The husband however did meet his wife at Chandigarh during vacations and the couple had a five year old daughter who lived with the mother. Ever since the birth of the daughter, the husband had been pressurizing the wife to leave her job as a lecturer in Chandigarh and stay with him in Delhi to be able to bear him a male child.

His wife didn’t want to leave her job and lose her financial independence especially when she was due for promotion, felt that a one-child family should be the norm in a highly populated country like India and it was very regressive and amounted to mental cruelty by her husband to insist for a male child.

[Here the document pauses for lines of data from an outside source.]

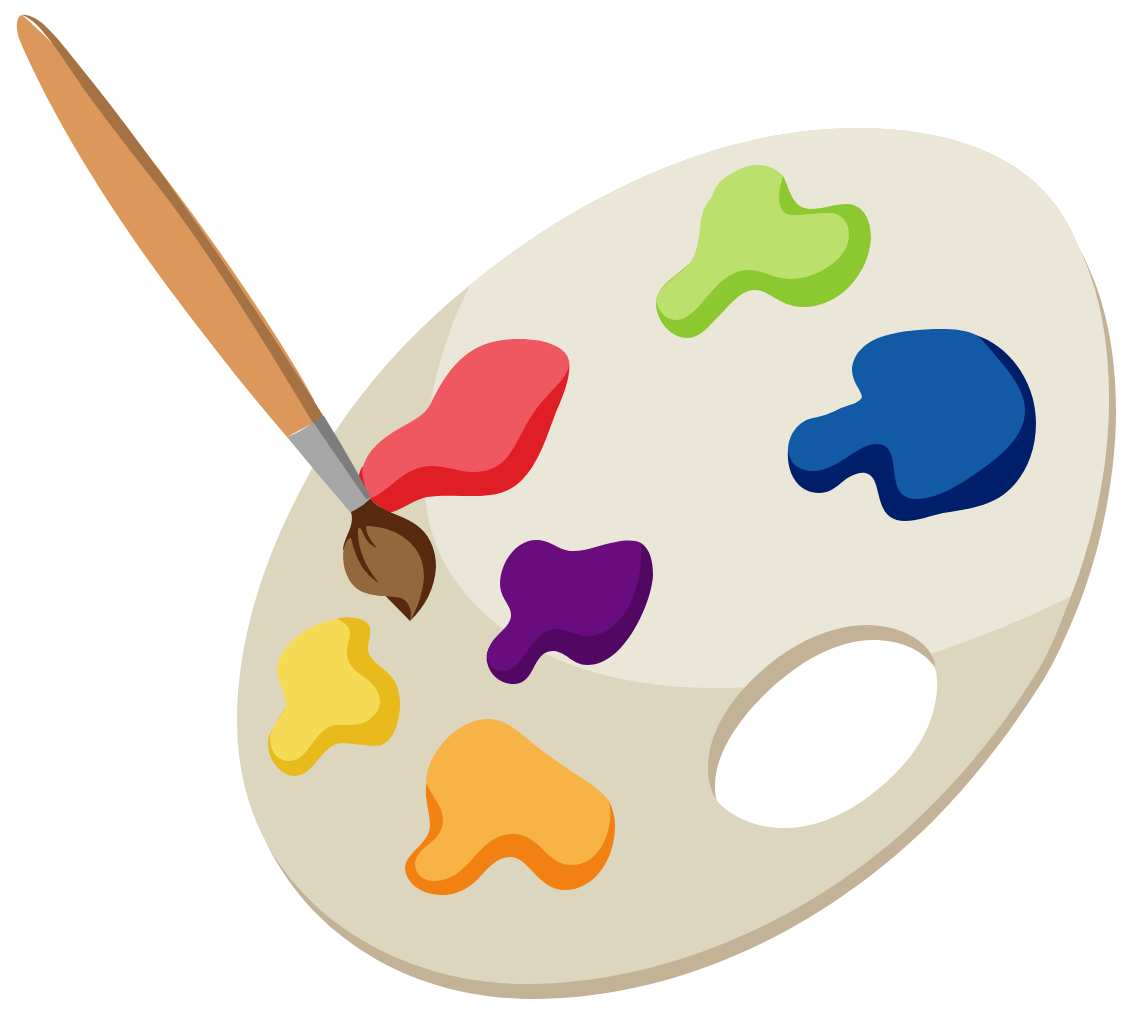
<!DOCTYPE html>
<html lang="en">
<head>
<meta charset="utf-8">
<title>Paint palette and brush</title>
<style>
:root {
  --paper: #fff;
  --board: #ddd6be; --board-light: #ebe7d8; --board-edge: #c4b296;
  --green: #bbe16c; --green-dark: #8cc82f;
  --blue: #125aa6; --blue-dark: #001f6b;
  --red: #ef5861; --red-dark: #e01e26;
  --purple: #690c7e; --purple-dark: #520763;
  --yellow: #f4da55; --yellow-dark: #e8ba1c;
  --orange: #f8b346; --orange-dark: #f18112;
  --wood: #dc985b; --wood-dark: #a47243;
  --metal: #a6a6a6; --metal-dark: #7c7d7c;
  --hair: #94683d; --hair-dark: #572a0f;
}
html, body { margin: 0; height: 100%; overflow: hidden; background: var(--paper); }
svg { display: block; width: 1133px; height: 1014px; }
.board { fill: var(--board); }
.board-light { fill: var(--board-light); }
.board-edge { fill: var(--board-edge); }
.hole { fill: var(--paper); }
.green { fill: var(--green); } .green-dark { fill: var(--green-dark); }
.blue { fill: var(--blue); } .blue-dark { fill: var(--blue-dark); }
.red { fill: var(--red); } .red-dark { fill: var(--red-dark); }
.purple { fill: var(--purple); } .purple-dark { fill: var(--purple-dark); }
.yellow { fill: var(--yellow); } .yellow-dark { fill: var(--yellow-dark); }
.orange { fill: var(--orange); } .orange-dark { fill: var(--orange-dark); }
.wood { fill: var(--wood); } .wood-dark { fill: var(--wood-dark); }
.metal { fill: var(--metal); } .metal-dark { fill: var(--metal-dark); }
.hair { fill: var(--hair); } .hair-dark { fill: var(--hair-dark); }
</style>
</head>
<body>
<svg viewBox="0 0 1133 1014" role="img" aria-label="Paint palette with six colours and a brush">
  <defs>
    <path id="board-shape" d="M470 285C585 190 725 128 857 128C950 128 1022 155 1060 211C1069 225 1075 238 1080 250C1098 288 1109 338 1109 398C1109 465 1095 533 1071 596C1061 623 1051 648 1040 667C1008 720 970 767 929 808C820 917 667 984 527 984C414 984 313 929 266 842C246 805 237 763 237 720C237 640 264 556 308 476C348 404 402 340 470 285Z"/>
    <clipPath id="board-clip"><use href="#board-shape"/></clipPath>
  </defs>

  <g id="palette">
    <path class="board-edge" d="M1078 246C1103 291 1116 345 1116 411C1116 480 1099 561 1071 624C1062 645 1054 662 1044 679C1012 730 976 777 935 819C820 934 672 999 533 999C410 999 310 936 265 840L527 900L1000 640Z"/>
    <use class="board" href="#board-shape"/>
    <path class="board-light" clip-path="url(#board-clip)" d="M470 285C440 344 424 412 424 475C424 533 445 577 484 613C536 661 616 688 715 688C850 688 965 649 1080 592L1133 560V100H470Z"/>
    <path class="board-edge" d="M717 801C711 792 708 781 708 768C708 736 726 705 755 677C788 645 829 625 867 625C898 625 923 639 931 654C934 659 935 663 935 668Z"/>
    <path class="hole" d="M717 801C715 796 715 791 715 785C715 758 733 726 763 696C797 662 837 640 873 640C899 640 921 649 934 666C937 672 937 679 937 686C937 710 926 739 904 764C873 799 829 828 785 828C757 828 732 818 717 801Z"/>
  </g>

  <g id="green-paint">
    <path class="green-dark" d="M783 176C790 189 792 209 811 209C823 209 834 204 848 204C863 205 871 219 871 238C869 274 839 307 804 307C779 307 770 290 755 290C739 290 728 308 714 321C705 331 697 338 687 338C671 338 656 321 656 303C656 292 665 283 677 274L740 220Z"/>
    <path class="green" d="M783 176C777 169 768 165 758 165C745 165 736 171 729 175C719 180 714 189 712 197C702 207 701 219 700 228C698 243 697 254 689 264C679 275 656 288 656 301C659 313 667 320 676 320C690 320 700 304 713 290C723 279 734 270 748 270C764 270 774 279 790 279C817 279 849 259 849 235C849 221 841 213 829 213C814 213 805 215 793 215C776 215 777 195 783 176Z"/>
  </g>

  <g id="blue-paint">
    <path class="blue-dark" d="M976 335C1011 347 1036 383 1036 423C1036 456 1022 481 1003 495C986 507 963 510 943 513C930 516 917 521 905 521C878 521 881 494 874 480C867 466 850 475 841 483C834 489 828 493 819 493C800 493 786 476 788 449L870 400Z"/>
    <path class="blue" d="M976 335C966 330 955 329 941 329C920 329 901 331 884 336C867 341 852 353 852 371C853 383 861 390 862 397C860 403 849 405 841 408C831 413 824 416 813 418C798 421 788 435 788 451C790 465 800 471 813 471C838 471 857 444 876 444C907 444 880 499 917 499C937 499 961 485 989 464C1009 449 1025 432 1025 410C1025 387 1003 365 990 349C985 343 981 338 976 335Z"/>
  </g>

  <g id="red-paint">
    <path class="red-dark" d="M569 361C571 376 564 394 556 412C546 439 538 464 522 480C510 492 496 496 475 496C455 496 441 495 427 497C413 500 402 510 389 513L367 498C359 489 356 477 362 467L540 390Z"/>
    <path class="red" d="M569 361C567 348 548 339 519 339C495 339 476 345 461 359C446 373 438 389 430 405C424 416 412 421 400 428C379 440 365 453 362 472C364 484 367 496 371 498C389 492 404 466 431 466C448 466 458 472 473 472C516 472 515 432 541 403C555 386 570 376 569 361Z"/>
  </g>

  <g id="purple-paint">
    <path class="purple-dark" d="M641 543C650 549 653 561 653 575C652 599 633 640 613 655C604 662 596 665 587 665C573 665 566 652 554 651C543 650 538 659 533 669C528 679 522 684 514 684C501 684 490 676 487 662C486 657 487 652 489 648L570 590Z"/>
    <path class="purple" d="M641 543C635 540 626 540 616 542C602 544 588 551 573 551C558 551 552 540 536 540C516 540 500 563 500 584C500 598 511 605 511 615C511 630 489 635 487 656C489 667 495 671 504 671C524 671 531 629 557 629C569 629 575 636 588 636C620 636 644 594 641 543Z"/>
  </g>

  <g id="yellow-paint">
    <path class="yellow-dark" d="M337 619C350 615 367 618 370 628C371 636 368 642 368 649C369 661 381 665 390 675C397 683 400 692 400 704C400 721 393 746 376 746C363 746 353 743 342 743C322 743 315 776 294 776C281 776 268 760 268 744C268 739 269 735 271 732Z"/>
    <path class="yellow" d="M337 619C311 622 278 644 277 671C278 683 285 692 286 704C285 715 270 726 270 740C271 753 278 761 289 761C311 761 314 725 338 725C353 725 361 726 370 719C376 714 380 709 380 702C380 689 369 680 361 675C353 669 347 663 347 652C347 642 353 635 348 627C345 623 342 621 337 619Z"/>
  </g>

  <g id="orange-paint">
    <path class="orange-dark" d="M427 781C423 797 430 810 430 826C429 845 405 852 405 869C407 885 423 895 443 895C456 895 468 889 478 879C488 868 497 857 510 857C530 857 537 890 565 890C594 890 615 860 615 826C615 817 613 809 609 801L500 770Z"/>
    <path class="orange" d="M426 782C426 757 455 719 488 719C511 719 523 738 551 757C572 773 601 788 609 801C615 829 600 865 572 865C546 865 540 834 513 834C477 834 471 881 434 881C423 881 415 874 415 864C417 844 443 844 443 819C442 804 431 796 426 782Z"/>
  </g>

  <g id="brush">
    <g id="handle">
      <path class="wood" d="M22 15C16 16 15 29 20 41C57 127 117 219 170 290C209 342 248 392 287 437L313 423L314 400C260 300 110 90 22 15Z"/>
      <path class="wood-dark" d="M22 15C28 14 35 18 42 23C50 30 60 41 70 54C156 159 243 288 324 417L313 423C266 345 216 263 164 194C139 162 114 130 91 99C76 79 61 53 44 33C37 24 30 18 22 15Z"/>
    </g>
    <g id="ferrule">
      <path class="metal" d="M287 437Q301 432 313 422L371 498Q362 507 351 513Q319 476 287 437Z"/>
      <path class="metal-dark" d="M313 422L324 416C340 442 357 471 371 498L366 499Z"/>
    </g>
    <g id="bristles">
      <path class="hair-dark" d="M351 512Q362 507 370 499C382 512 400 514 415 524C429 533 436 549 436 567C435 588 425 607 410 621L360 570L343 549C345 535 355 526 351 512Z"/>
      <path class="hair" d="M410 621C413 611 409 601 401 598C388 595 369 598 356 588C345 579 341 560 344 548C346 542 348 538 351 538C354 550 359 571 379 583C370 572 357 553 358 529C361 525 363 534 366 539C369 544 374 547 377 548C370 540 366 533 366 526C375 526 389 528 400 535C418 546 424 560 424 578C422 596 417 609 410 621Z"/>
    </g>
  </g>
</svg>
</body>
</html>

A relevant point highlighted in this case was that despite women being highly qualified it was still expected that the wife should leave her job and relocate to be with her husband, but the husband wasn’t expected by society to do the same for his wife.

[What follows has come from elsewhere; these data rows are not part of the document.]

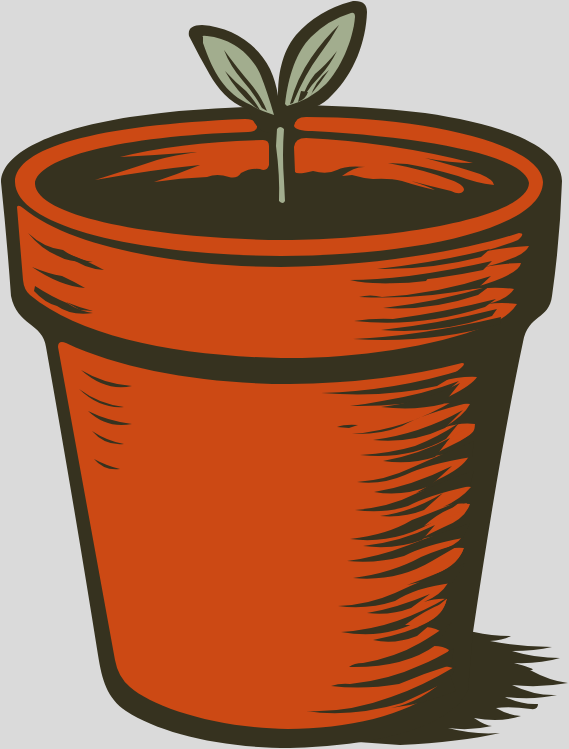
<!DOCTYPE html>
<html lang="en">
<head>
<meta charset="utf-8">
<title>Seedling in a terracotta pot</title>
<style>
:root { --paper: #dadada; --ink: #36321f; --clay: #cc4914; --leaf: #a2ad8e; }
html, body { margin: 0; height: 100%; overflow: hidden; background: var(--paper); }
.illustration { display: block; width: 569px; height: 749px; }
.ink { fill: var(--ink); }
.clay { fill: var(--clay); }
.leaf { fill: var(--leaf); }
</style>
</head>
<body>
<svg class="illustration" viewBox="0 0 569 749" role="img" aria-label="Seedling with two leaves growing in a terracotta pot">
  <rect width="569" height="749" fill="var(--paper)"/>

  <g id="ground-shadow" class="ink">
    <path d="M440 625L474 632Q492 636 511 636Q503 640 490 641Q520 647 552 647Q535 651 512 651Q535 658 560 658Q540 664 514 663Q540 670 530 670Q550 681 568 683Q540 688 512 685Q535 696 557 695Q535 700 505 697Q522 705 538 704Q538 710 531 709Q510 706 496 708Q508 715 521 716Q500 723 474 718Q486 726 492 726Q470 731 448 728Q474 735 500 733Q460 742 400 745L330 740Z"/>
  </g>

  <g id="pot-outline" class="ink">
    <path d="M1 182C2 150 60 128 130 117Q185 109 245 107L281 105Q360 105 425 113C500 124 561 145 562 181Q560 240 552 296C549 320 528 314 523 342Q500 450 473 632L468 690C450 730 370 746 290 748C220 748 160 733 126 711C107 698 102 680 98 655Q75 510 46 347C43 323 17 326 11 296Q7 240 1 182Z"/>
  </g>

  <g id="rim">
    <path class="clay" d="M15 182C15 148 95 125 245 119Q256 119 257 126Q258 131 248 132C120 136 36 158 35 184C37 218 160 239 283 240C410 239 528 215 529 183C526 158 440 138 312 131Q296 131 294 126Q295 117 306 117C430 117 542 145 543 182C542 230 410 256 281 256C140 255 16 227 15 182Z"/>
    <path class="clay" d="M120 157Q180 142 263 140Q269 140 269 146V165Q267 172 260 169Q250 168 241 173Q237 179 229 177Q217 173 207 177Q180 178 154 182Q178 174 200 165Q150 170 95 180Q130 169 157 160Q175 155 197 152Q158 155 120 157Z"/>
    <path class="clay" d="M294 147Q295 138 306 138Q390 142 473 163Q450 163 425 158Q459 167 480 174Q494 180 494 185Q476 183 458 176Q431 168 407 164L388 163Q425 170 448 179Q464 184 464 190Q461 196 451 191Q430 186 411 181Q430 187 435 190Q421 187 402 181Q390 178 373 179Q362 178 352 175L342 176Q355 166 366 167Q346 165 337 170Q327 175 313 171Q297 175 295 172Z"/>
  </g>

  <g id="collar">
    <path class="clay" d="M17 207Q18 204 23 208C70 247 180 267 281 267C380 266 470 249 519 233Q526 233 518 240Q500 247 481 252Q506 247 529 246Q525 254 510 259Q496 265 479 268Q503 263 521 263Q520 270 502 278Q488 284 465 290Q494 286 514 289Q508 299 488 304Q501 302 517 304Q509 317 487 326C430 348 350 359 281 358C180 356 82 338 30 295Q24 290 23 280Z"/>
    <g id="collar-hatching" class="ink">
      <path d="M377 269Q440 262 490 249L481 257Q430 270 377 269Z"/>
      <path d="M350 280Q375 280 409 276Q453 270 492 261L483 270Q440 279 390 283Q368 284 350 280Z"/>
      <path d="M380 283Q407 281 428 278L426 281Q403 284 380 283Z"/>
      <path d="M359 297Q370 294 382 297Q437 294 491 276L478 288Q420 300 359 297Z"/>
      <path d="M383 308Q437 302 490 286L478 295Q430 311 383 308Z"/>
      <path d="M354 321Q374 318 393 319Q445 312 496 299L485 307Q420 328 354 321Z"/>
      <path d="M381 330Q438 324 497 309L492 316Q437 335 381 330Z"/>
      <path d="M353 339Q420 336 501 317L500 324Q430 344 353 339Z"/>
      <path d="M28 233Q44 248 63 250Q75 259 93 262Q70 263 58 256Q41 249 28 233Z"/>
      <path d="M62 252Q82 258 104 270Q83 269 62 252Z"/>
      <path d="M32 267Q49 274 62 276Q75 282 85 288Q60 286 32 267Z"/>
      <path d="M35 286Q52 297 67 303Q79 311 93 313Q71 316 57 306Q45 303 34 291Z"/>
      <path d="M66 302Q78 307 93 311L80 310Z"/>
    </g>
  </g>

  <g id="body">
    <path class="clay" d="M58 347Q58 340 66 343C125 371 210 384 290 384Q385 383 462 363Q468 363 456 372Q448 378 437 382Q461 376 477 377Q472 385 450 396Q438 402 426 406Q449 401 470 404Q464 416 443 428Q460 422 475 424Q475 434 456 443Q440 451 426 458Q451 451 469 456Q463 468 437 480Q427 487 416 493Q447 483 471 487Q461 499 443 507Q456 502 470 504Q465 519 444 527Q431 533 418 540Q445 532 463 536Q456 546 438 551Q452 547 464 548Q458 565 433 575Q421 580 407 585Q433 578 448 583Q441 595 424 602Q437 598 447 599Q442 617 418 627Q430 626 440 631Q437 641 420 648Q439 643 449 650Q444 662 425 667Q441 664 453 668Q451 678 435 690C410 715 345 729 288 729C215 728 153 707 130 687Q118 677 115 660Z"/>
    <g id="shading" class="ink">
      <path d="M321 393Q395 391 465 369L437 386Q385 398 321 393Z"/>
      <path d="M350 406Q367 404 382 401Q425 394 459 381L440 397Q400 407 350 406Z"/>
      <path d="M381 407Q423 402 460 383L443 404Q415 411 381 407Z"/>
      <path d="M352 434Q405 430 455 400L472 402Q425 413 402 426Q380 435 352 434Z"/>
      <path d="M373 440Q420 434 463 410L445 428Q411 444 373 440Z"/>
      <path d="M360 455Q392 453 415 446Q438 437 459 423L446 439Q409 460 360 455Z"/>
      <path d="M383 461Q421 454 450 438L435 457Q410 465 383 461Z"/>
      <path d="M357 482Q386 480 411 468Q440 455 474 441L472 457Q428 464 405 475Q382 485 357 482Z"/>
      <path d="M374 492Q412 486 452 466L430 486Q402 497 374 492Z"/>
      <path d="M355 510Q390 507 415 494Q444 481 474 470L470 486Q429 495 408 506Q384 514 355 510Z"/>
      <path d="M380 516Q412 512 443 493L424 510Q404 518 380 516Z"/>
      <path d="M350 539Q387 535 412 520Q439 510 464 499L438 519Q397 545 350 539Z"/>
      <path d="M363 546Q401 542 435 525L422 540Q395 550 363 546Z"/>
      <path d="M347 561Q378 557 409 545Q437 534 470 523L463 538Q425 545 404 556Q377 564 347 561Z"/>
      <path d="M353 578Q392 573 421 557Q442 548 463 543L432 561Q397 582 353 578Z"/>
      <path d="M338 606Q368 605 395 593Q427 578 466 563L452 583Q417 587 395 601Q367 610 338 606Z"/>
      <path d="M367 613Q397 608 430 594L411 608Q390 616 367 613Z"/>
      <path d="M341 632Q371 630 397 621Q423 612 450 596L422 619Q387 640 341 632Z"/>
      <path d="M373 640Q406 634 437 619L417 636Q394 645 373 640Z"/>
      <path d="M349 667Q354 663 363 663Q396 657 420 643Q434 635 452 622L436 645Q405 668 349 667Z"/>
      <path d="M331 686Q340 683 350 684Q389 680 421 665Q436 659 454 648L451 665Q425 673 399 684Q364 690 331 686Z"/>
      <path d="M306 711Q348 713 391 697Q421 687 456 666L450 680Q422 694 402 703Q350 718 306 711Z"/>
      <path d="M391 708Q422 702 450 675L456 691Q425 704 391 708Z"/>
      <path d="M337 427Q345 424 358 425L349 428Z"/>
    </g>
    <g id="left-marks" class="ink">
      <path d="M81 370Q104 384 132 386Q106 392 81 370Z"/>
      <path d="M79 389Q99 404 124 407Q100 409 79 389Z"/>
      <path d="M88 411Q108 421 132 424Q107 429 88 411Z"/>
      <path d="M92 431Q107 441 124 444Q105 446 92 431Z"/>
      <path d="M94 459Q107 466 120 469Q104 471 94 459Z"/>
    </g>
    <g id="broken-highlights" class="clay">
      <path d="M446 443Q457 431 474 425Q477 432 464 438Z"/>
      <path d="M424 526Q442 509 467 503Q463 514 443 519Z"/>
      <path d="M415 580Q430 563 463 550Q456 568 431 575Z"/>
      <path d="M405 625Q423 611 446 602Q441 619 419 625Z"/>
    </g>
  </g>

  <g id="seedling">
    <path class="ink" d="M189 36Q187 25 202 25C231 27 257 43 270 69Q276 82 278 96C278 77 281 53 296 35Q318 10 353 1Q367 0 367 12C366 42 354 73 333 94Q324 104 315 107Q309 111 302 112L294 124V180H269V133Q260 132 254 122L247 109C229 103 217 87 210 75Q199 56 189 36Z"/>
    <path class="leaf" d="M203 37Q201 35 207 36C229 38 251 52 261 76Q267 91 274 115Q260 111 251 105C225 94 213 72 203 43Z"/>
    <path class="leaf" d="M285 104C288 77 296 52 311 37Q328 20 351 13Q355 12 355 17C353 41 340 69 326 84Q310 100 287 106Z"/>
    <path class="leaf" d="M277 129Q280 125 284 129Q282 155 284 181L285 201Q283 205 279 201Q280 176 276 146Z"/>
    <g id="leaf-veins" class="ink">
      <path d="M224 50Q238 69 250 83Q261 96 267 111L262 108Q253 92 243 81Q230 66 224 50Z"/>
      <path d="M225 71Q235 82 246 91Q255 101 260 110L255 107Q236 91 225 71Z"/>
      <path d="M339 25Q330 41 320 54Q305 74 293 103L290 104Q297 78 311 58Q324 39 339 25Z"/>
      <path d="M337 51Q330 65 321 75Q311 85 304 96L301 101Q306 85 315 74Q326 65 337 51Z"/>
      <path d="M329 70Q321 82 312 93L310 98Q315 81 329 70Z"/>
      <path d="M301 91L308 92Q306 99 298 102Z"/>
    </g>
  </g>
</svg>
</body>
</html>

  • The final ‘verdict’- Equality and Empowerment:

The ‘verdict’ of this seminar was that equality and empowerment was the solution to gender based problems women faced. Justice Ruma Pal pointed out the disturbing fact that according to a UNICEF report the system of elimination of the girl child pre and post birth had lead to the phenomenon known as the ‘missing millions of women and girls’ with 60 million fewer women in the world than there should be under the general demographic trends.

Ashutosh Kumbhakoni, Associate Advocate General of Maharashtra said, “Despite laws women still just earn 1/10 of the world’s income and own less than 1% of the world’s property”. He went on to point out prevailing gender equalities under the Hindu Succession Act which deemed the son’s son’s son or son’s son’s daughter as A1 heirs but didn’t allow inheritance rights to daughter’s daughter’s son or daughter’s daughter’s daughter. Also widows of the deceased son and grandson were A1 heirs but the husband of a deceased daughter or a grand daughter weren’t legal heirs.

A.N.Roy, Commissioner of Police of Mumbai said, “Women need political and economic empowerment. They must be in the decision making situation. We have slum police panchayats. Among 10 slum representatives for the police, seven are women. As women are generally at the receiving end of all kinds of violence I feel that women are better naturally endowed to resolve issues. The women status has improved in those areas as the same women who were abused are now meting justice to the abusers.”

Justice B.N.Srikrishna, retired judge of the Supreme Court, while giving his vote of thanks said, “Lack of awareness and education prevents people from exercising their rights. So spread the knowledge you have acquired in this seminar to downtrodden women.”


Photo source ophelia